Hail is one of those subjects which is very difficult to capture in a realist landscape painting. The question is asked of the viewer: is it snow, ice or a mistake by the artist? Phenomenal natural events, like a spectacular sunset, cause a similar reaction. I did a painting with a rainbow a few months ago (here) and the same issue arose. If I didn’t give the viewer a clue as to what the ‘white’ in the painting was, would you have assumed a lighting effect, or a light fall of snow? This is the problem. I like my painting to be able to stand alone and be accepted as it is without excuses or explanations. That is the type of painting it is, but I accept this does not apply to all paintings. At one point in the painting of this picture (see video), the hail was heavy on the ground as it had been in reality. But, as far as the viewer was concerned, it was snow. I then reduced the ‘white’ gradually by reapplying the original colour until an ambiguity existed, it could be light snow, or hail, or just dried-out undergrowth. It could survive as a ‘standard’ landscape, without the explanation, but the title ‘explains’ the rather odd white bits and why they sit in the shadow areas.

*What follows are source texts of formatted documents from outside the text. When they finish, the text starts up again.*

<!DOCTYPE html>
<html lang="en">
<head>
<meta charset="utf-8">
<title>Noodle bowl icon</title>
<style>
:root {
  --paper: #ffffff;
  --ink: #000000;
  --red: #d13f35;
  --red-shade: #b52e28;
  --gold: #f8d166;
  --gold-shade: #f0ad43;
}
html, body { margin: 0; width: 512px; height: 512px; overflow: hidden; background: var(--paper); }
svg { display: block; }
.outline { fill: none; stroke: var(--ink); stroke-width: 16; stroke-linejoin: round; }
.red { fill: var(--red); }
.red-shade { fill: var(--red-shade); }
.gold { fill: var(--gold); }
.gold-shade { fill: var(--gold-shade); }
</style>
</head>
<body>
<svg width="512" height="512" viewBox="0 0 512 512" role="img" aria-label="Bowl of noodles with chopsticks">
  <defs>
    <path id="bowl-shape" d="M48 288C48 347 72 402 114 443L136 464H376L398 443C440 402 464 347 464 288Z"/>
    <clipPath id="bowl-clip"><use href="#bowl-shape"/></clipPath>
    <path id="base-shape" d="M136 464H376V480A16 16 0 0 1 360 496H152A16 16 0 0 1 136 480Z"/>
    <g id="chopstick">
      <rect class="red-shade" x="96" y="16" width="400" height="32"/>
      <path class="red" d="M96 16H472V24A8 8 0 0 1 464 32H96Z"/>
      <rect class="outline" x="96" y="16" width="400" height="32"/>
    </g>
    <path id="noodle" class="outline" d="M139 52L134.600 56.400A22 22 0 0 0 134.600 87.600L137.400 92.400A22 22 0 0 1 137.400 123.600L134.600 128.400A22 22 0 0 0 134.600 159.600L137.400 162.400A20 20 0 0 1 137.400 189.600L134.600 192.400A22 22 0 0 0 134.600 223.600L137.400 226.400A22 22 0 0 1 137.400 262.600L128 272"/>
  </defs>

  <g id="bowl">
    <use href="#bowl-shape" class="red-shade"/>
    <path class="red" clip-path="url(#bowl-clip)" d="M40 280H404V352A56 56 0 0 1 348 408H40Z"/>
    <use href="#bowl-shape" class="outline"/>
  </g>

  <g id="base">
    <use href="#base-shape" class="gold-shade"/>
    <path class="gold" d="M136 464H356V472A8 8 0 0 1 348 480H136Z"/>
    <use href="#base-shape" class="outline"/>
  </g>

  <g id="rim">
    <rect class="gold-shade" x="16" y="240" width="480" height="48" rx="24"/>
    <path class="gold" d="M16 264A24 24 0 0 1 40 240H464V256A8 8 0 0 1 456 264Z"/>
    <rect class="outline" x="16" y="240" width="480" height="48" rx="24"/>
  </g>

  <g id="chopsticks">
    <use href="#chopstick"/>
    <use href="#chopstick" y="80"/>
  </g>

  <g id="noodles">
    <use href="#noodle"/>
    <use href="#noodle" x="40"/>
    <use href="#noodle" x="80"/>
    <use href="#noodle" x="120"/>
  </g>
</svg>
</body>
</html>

The painting is quite small (11″x8″) and took about 2 hours to complete. The colours were Burnt Sienna & Raw Umber (red), Yellow Ochre (yellow) and Prussian Blue (blue), plus black and white. There was very little medium used. A tiny amount of Liquin in the final details. The initial ‘darks’ were not dark enough to create problems as the solvent evaporated, and the darker colours were some of the last bits painted and these did contain Liquin.
Here is the video of the process.
Absolutely beautiful-love the perspective!
A great painting and an excellent video. However, since you did ask, without the title I would have thought the white on the ground was just very strong sunlight catching roots and ruts, rather than being either snow or hail.
Thanks John. Isn’t this the problem, how do you paint hail, without it seen as snow or strong sunlight as you said. Tricky one!
I love this Liam. The hail, without the name, I would have thought was a little light snow but I was really drawn into the work, wanting to walk toward the end of the wooded path. Wonderful!
I’m delighted you enjoyed the ‘walk’. Thank you.
You are so very welcome.
You paint so well,can’t praise enough. Enchanting.
Thank you Indira.
You have created woods worthy of a long walk and maybe hot chocolate after, lovely!
I’m glad you enjoyed.
Beautiful painting! Just yesterday I took a photo of a path lined with trees that I plan to paint at some point…
Thank you, and I look forward to seeing your beautiful painting on your site.
The hail doesn’t matter. This is a beautiful painting and I thoroughly enjoyed the time lapse video. Sometimes we should allow the viewer to finish the painting by bringing their own experiences to mind when viewing a painting. The hail inspired you to start the painting, but it’s not the focal point now, the large old tree on the left is and then the eye travels down the path and is brought back to the foreground by the spots of hail or snow on the right. Perfection!
Thank you Doreen. I’m glad you enjoyed the post. You’re quite right, once the painting is finished, it belongs to whoever cares to view it.